My favourite store at Peggy’s Cove was one that seemed rather like nothing from the outside. Maybe that’s why I loved it so much.
From the outside I saw only hints of glass and flashes of colour. The building itself looked rather shabby, with peeling paint and dirty windows. But inside lay a sea of treasures.
The ceiling is low and covered in fishing net that is attached to the wall by dried starfish and shells. Many of the items for sale were truly vintage – well worn from years of hard work.
A small stack of used books greeted me first. Then I looked up and saw the bold colours of painted buoys. They hung wherever there was space, all dressed up in maritime colours.
More subdued were the retired lobster cages, sun bleached and aged with sea water. Driftwood, coral stones, and rusty anchors gave the place a certain unexpected appeal.
A large whale jawbone drew the clicks of many cameras – mine included.
At the entrance an old man sat, whittling away at small piece of wood. He was polite and cheerful, with the patience of a seasoned fisherman.

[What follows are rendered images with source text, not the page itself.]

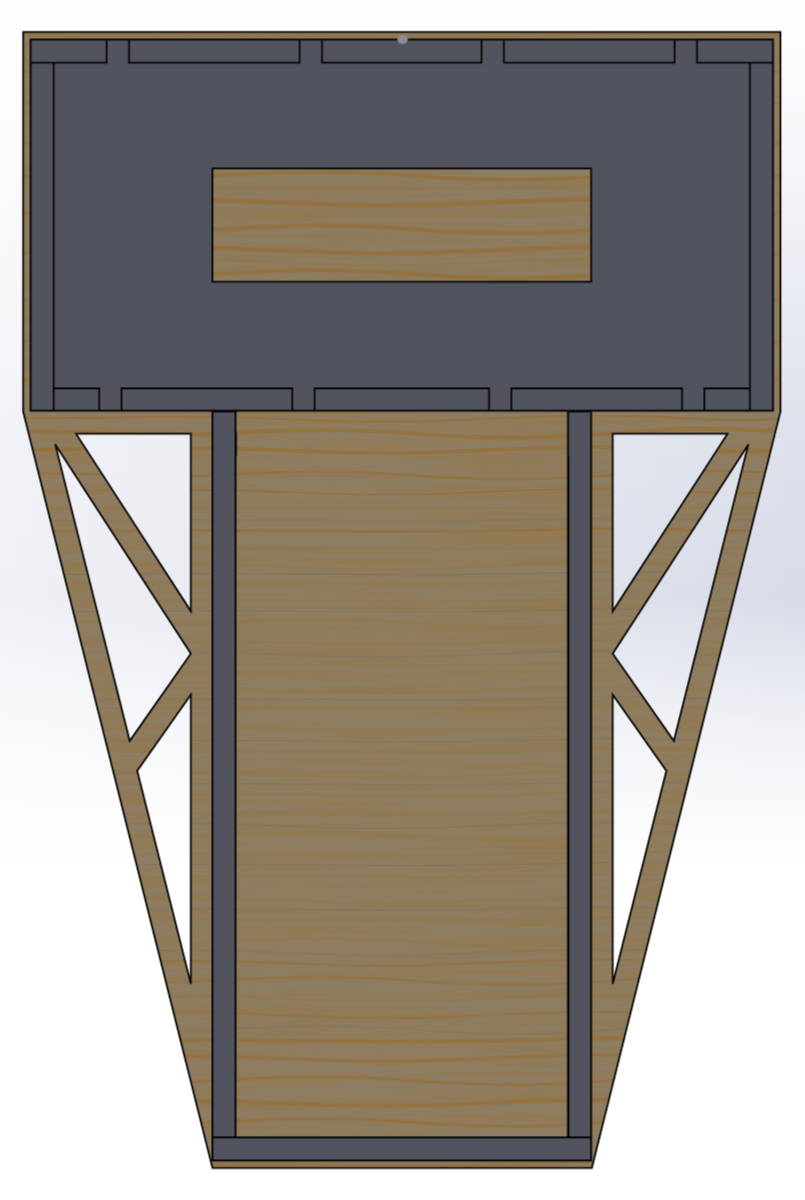
<!DOCTYPE html>
<html lang="en">
<head>
<meta charset="utf-8">
<title>Wooden frame assembly, front view</title>
<style>
:root{
  --wood:#8e7d61;
  --grain:#96703a;
  --grain-soft:#937849;
  --grain-dark:#7d6d54;
  --slate:#51535f;
  --edge:#08080a;
  --sky-white:#ffffff;
  --sky-mist:#d8dce8;
  --origin:#8b8d92;
}
html,body{margin:0;padding:0;overflow:hidden;background:var(--sky-white)}
.viewport{display:block;width:805px;height:1200px}
.wood{fill:var(--wood)}
.slate{fill:var(--slate)}
.outline{fill:none;stroke:var(--edge);stroke-width:1.2;stroke-linejoin:miter}
.part{fill:var(--slate);stroke:var(--edge);stroke-width:1.3}
.streak{fill:none;stroke:var(--grain);stroke-linecap:round}
.streak-soft{fill:none;stroke:var(--grain-soft);stroke-linecap:round}
.streak-dark{fill:none;stroke:var(--grain-dark);stroke-linecap:round}
.origin{fill:var(--origin)}
</style>
</head>
<body>
<svg class="viewport" viewBox="0 0 540 805" preserveAspectRatio="none" role="img" aria-label="Front view of a tapered wooden frame with slate panels and truss cut-outs">
  <defs>
    <linearGradient id="sky" x1="0" y1="0" x2="0" y2="1">
      <stop offset="0" stop-color="var(--sky-white)"/>
      <stop offset=".12" stop-color="#f6f7fa"/>
      <stop offset=".36" stop-color="#dde1eb"/>
      <stop offset=".5" stop-color="var(--sky-mist)"/>
      <stop offset=".6" stop-color="#eef0f5"/>
      <stop offset=".72" stop-color="var(--sky-white)"/>
    </linearGradient>
    <linearGradient id="sky-light" x1="0" y1="0" x2="1" y2="0">
      <stop offset="0" stop-color="#fff" stop-opacity=".6"/>
      <stop offset=".35" stop-color="#fff" stop-opacity=".4"/>
      <stop offset="1" stop-color="#fff" stop-opacity="0"/>
    </linearGradient>
    <filter id="fine-grain" x="0" y="0" width="1" height="1" color-interpolation-filters="sRGB">
      <feTurbulence type="fractalNoise" baseFrequency=".007 .2" numOctaves="3" seed="8"/>
      <feColorMatrix values="0 0 0 0 .61  0 0 0 0 .44  0 0 0 0 .2  1.8 0 0 0 -.78"/>
    </filter>
    <path id="frame-shape" fill-rule="evenodd" d="M15.5 21.5H523.5V276L397 783.5H142.5L15.5 276Z
      M51 291H128V410Z M37 298L128 438.500L87 497Z M128 466V660L92 517Z
      M488 291H411V410Z M502 298L411 438.500L452 497Z M411 466V660L447 517Z"/>
    <clipPath id="frame-clip">
      <path clip-rule="evenodd" d="M15.500 21.500H523.500V276L397 783.500H142.500L15.500 276Z
      M51 291H128V410Z M37 298L128 438.500L87 497Z M128 466V660L92 517Z
      M488 291H411V410Z M502 298L411 438.500L452 497Z M411 466V660L447 517Z"/>
    </clipPath>
    <clipPath id="window-clip"><rect x="142.500" y="113" width="254" height="76"/></clipPath>
    <path id="wave-a" d="M0 0C50-3 90 4 140 1S230-3 280 1 370 4 420 0 490-2 540 0"/>
    <path id="wave-b" d="M0 0C40 2 100-2 160 0S250 4 300 2 400-3 450 0 500 2 540 0"/>
    <path id="wave-c" d="M0 0C70 1 110-1 190 0S320 1 380-1 470 1 540 0"/>
  </defs>

  <g id="backdrop">
    <rect width="540" height="805" fill="url(#sky)"/>
    <rect width="540" height="805" fill="url(#sky-light)"/>
  </g>

  <g id="frame">
    <use href="#frame-shape" class="wood"/>
    <g clip-path="url(#frame-clip)">
      <rect y="20" width="540" height="765" filter="url(#fine-grain)" opacity=".45"/>
      <g class="streak" opacity=".8">
        <use href="#wave-b" y="280" stroke-width="1.400"/>
        <use href="#wave-a" y="290" stroke-width="2.600"/>
        <use href="#wave-b" y="301" stroke-width="2.400"/>
        <use href="#wave-a" y="318" stroke-width="1.600"/>
        <use href="#wave-b" y="329" stroke-width="1.200"/>
        <use href="#wave-c" y="356" stroke-width="1.600"/>
        <use href="#wave-b" y="645" stroke-width="1.300"/>
        <use href="#wave-a" y="657" stroke-width="1.200"/>
        <use href="#wave-b" y="680" stroke-width="1.300"/>
        <use href="#wave-c" y="698" stroke-width="2.400"/>
        <use href="#wave-b" y="709" stroke-width="2"/>
        <use href="#wave-a" y="724" stroke-width="1.600"/>
        <use href="#wave-b" y="739" stroke-width="2.600"/>
        <use href="#wave-a" y="752" stroke-width="2"/>
        <use href="#wave-c" y="781" stroke-width="1.500"/>
      </g>
      <g class="streak-soft" stroke-width="1.200" opacity=".75">
        <use href="#wave-c" y="341"/><use href="#wave-c" y="368"/>
        <use href="#wave-b" y="379"/><use href="#wave-c" y="391"/>
        <use href="#wave-c" y="403"/><use href="#wave-a" y="417"/>
        <use href="#wave-c" y="431"/><use href="#wave-c" y="446"/>
        <use href="#wave-b" y="462"/><use href="#wave-c" y="475"/>
        <use href="#wave-c" y="489"/><use href="#wave-c" y="504"/>
        <use href="#wave-b" y="519"/><use href="#wave-c" y="533"/>
        <use href="#wave-c" y="546"/><use href="#wave-a" y="560"/>
        <use href="#wave-c" y="573"/><use href="#wave-c" y="588"/>
        <use href="#wave-b" y="603"/><use href="#wave-c" y="617"/>
        <use href="#wave-a" y="631"/><use href="#wave-b" y="669"/>
      </g>
      <g class="streak-dark" stroke-width=".8" opacity=".45">
        <use href="#wave-c" y="349"/><use href="#wave-c" y="385"/>
        <use href="#wave-c" y="410"/><use href="#wave-b" y="438"/>
        <use href="#wave-c" y="469"/><use href="#wave-c" y="497"/>
        <use href="#wave-c" y="526"/><use href="#wave-b" y="553"/>
        <use href="#wave-c" y="580"/><use href="#wave-c" y="610"/>
        <use href="#wave-b" y="638"/><use href="#wave-a" y="690"/>
      </g>
      <g id="rim-grain" class="streak" stroke-width="2" opacity=".6">
        <use href="#wave-c" y="24"/><use href="#wave-c" y="48"/><use href="#wave-c" y="69"/>
        <use href="#wave-c" y="96"/><use href="#wave-c" y="118"/><use href="#wave-c" y="143"/>
        <use href="#wave-c" y="170"/><use href="#wave-c" y="201"/><use href="#wave-c" y="229"/>
        <use href="#wave-c" y="254"/>
      </g>
    </g>
    <use href="#frame-shape" class="outline"/>
  </g>

  <g id="upper-panel">
    <rect class="part" x="20.500" y="26.500" width="498" height="249"/>
    <g id="top-tabs" class="outline">
      <path d="M20.500 42H71.500V26.500M86.500 26.500V42H201V26.500M216 26.500V42H323V26.500M338 26.500V42H452.500V26.500M467.500 26.500V42H518.500"/>
    </g>
    <g id="bottom-tabs" class="outline">
      <path d="M36 260.500H66.500V275.500M81.500 275.500V260.500H196V275.500M211 275.500V260.500H328V275.500M343 275.500V260.500H457.500V275.500M472.500 275.500V260.500H503"/>
    </g>
    <path id="side-rails" class="outline" d="M36 42V275.500M503 42V275.500"/>
    <path id="origin-mark" class="origin" d="M266.500 26.500A3.500 3 0 0 1 273.500 26.500A3.500 3 0 0 1 266.500 26.500Z"/>
  </g>

  <g id="window">
    <rect class="wood" x="142.500" y="113" width="254" height="76"/>
    <g clip-path="url(#window-clip)">
      <rect x="142" y="113" width="255" height="76" filter="url(#fine-grain)" opacity=".4"/>
      <g class="streak" opacity=".85">
        <use href="#wave-a" y="117" stroke-width="2.200"/>
        <use href="#wave-b" y="135" stroke-width="2.800"/>
        <use href="#wave-a" y="153" stroke-width="2.600"/>
        <use href="#wave-b" y="167" stroke-width="2.400"/>
        <use href="#wave-a" y="183" stroke-width="2.200"/>
      </g>
      <g class="streak-soft" stroke-width="1.200" opacity=".8">
        <use href="#wave-c" y="126"/><use href="#wave-c" y="145"/><use href="#wave-b" y="175"/>
      </g>
    </g>
    <rect class="outline" x="142.500" y="113" width="254" height="76"/>
  </g>

  <g id="lower-channel">
    <rect class="part" x="142.500" y="276" width="15.500" height="487"/>
    <rect class="part" x="381" y="276" width="15.500" height="487"/>
    <rect class="part" x="142.500" y="763" width="254" height="15.500"/>
    <path id="channel-seams" class="outline" stroke-width="1.800" d="M158.300 290V306M381.300 306V763"/>
  </g>
</svg>
</body>
</html>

Perhaps my favourite aspect was the old glass bottles that lined the window. Some were chipped, and most of them were a little bit dirty. I like to think that they were found objects – bits and pieces that he had collected through his years out on the ocean and along the beaches. Or perhaps they were old bottles that he had collected over time. Medicine, alcohol, pills… I think they are my favourite because there is a kind of curiosity behind them.
As I left I passed by his front desk where the old man sat. The table was covered in large sea shells and small hand-painted buoys. Five dollars. They were simple. It wouldn’t be hard to make one myself. But I handed over the money with a delighted smile.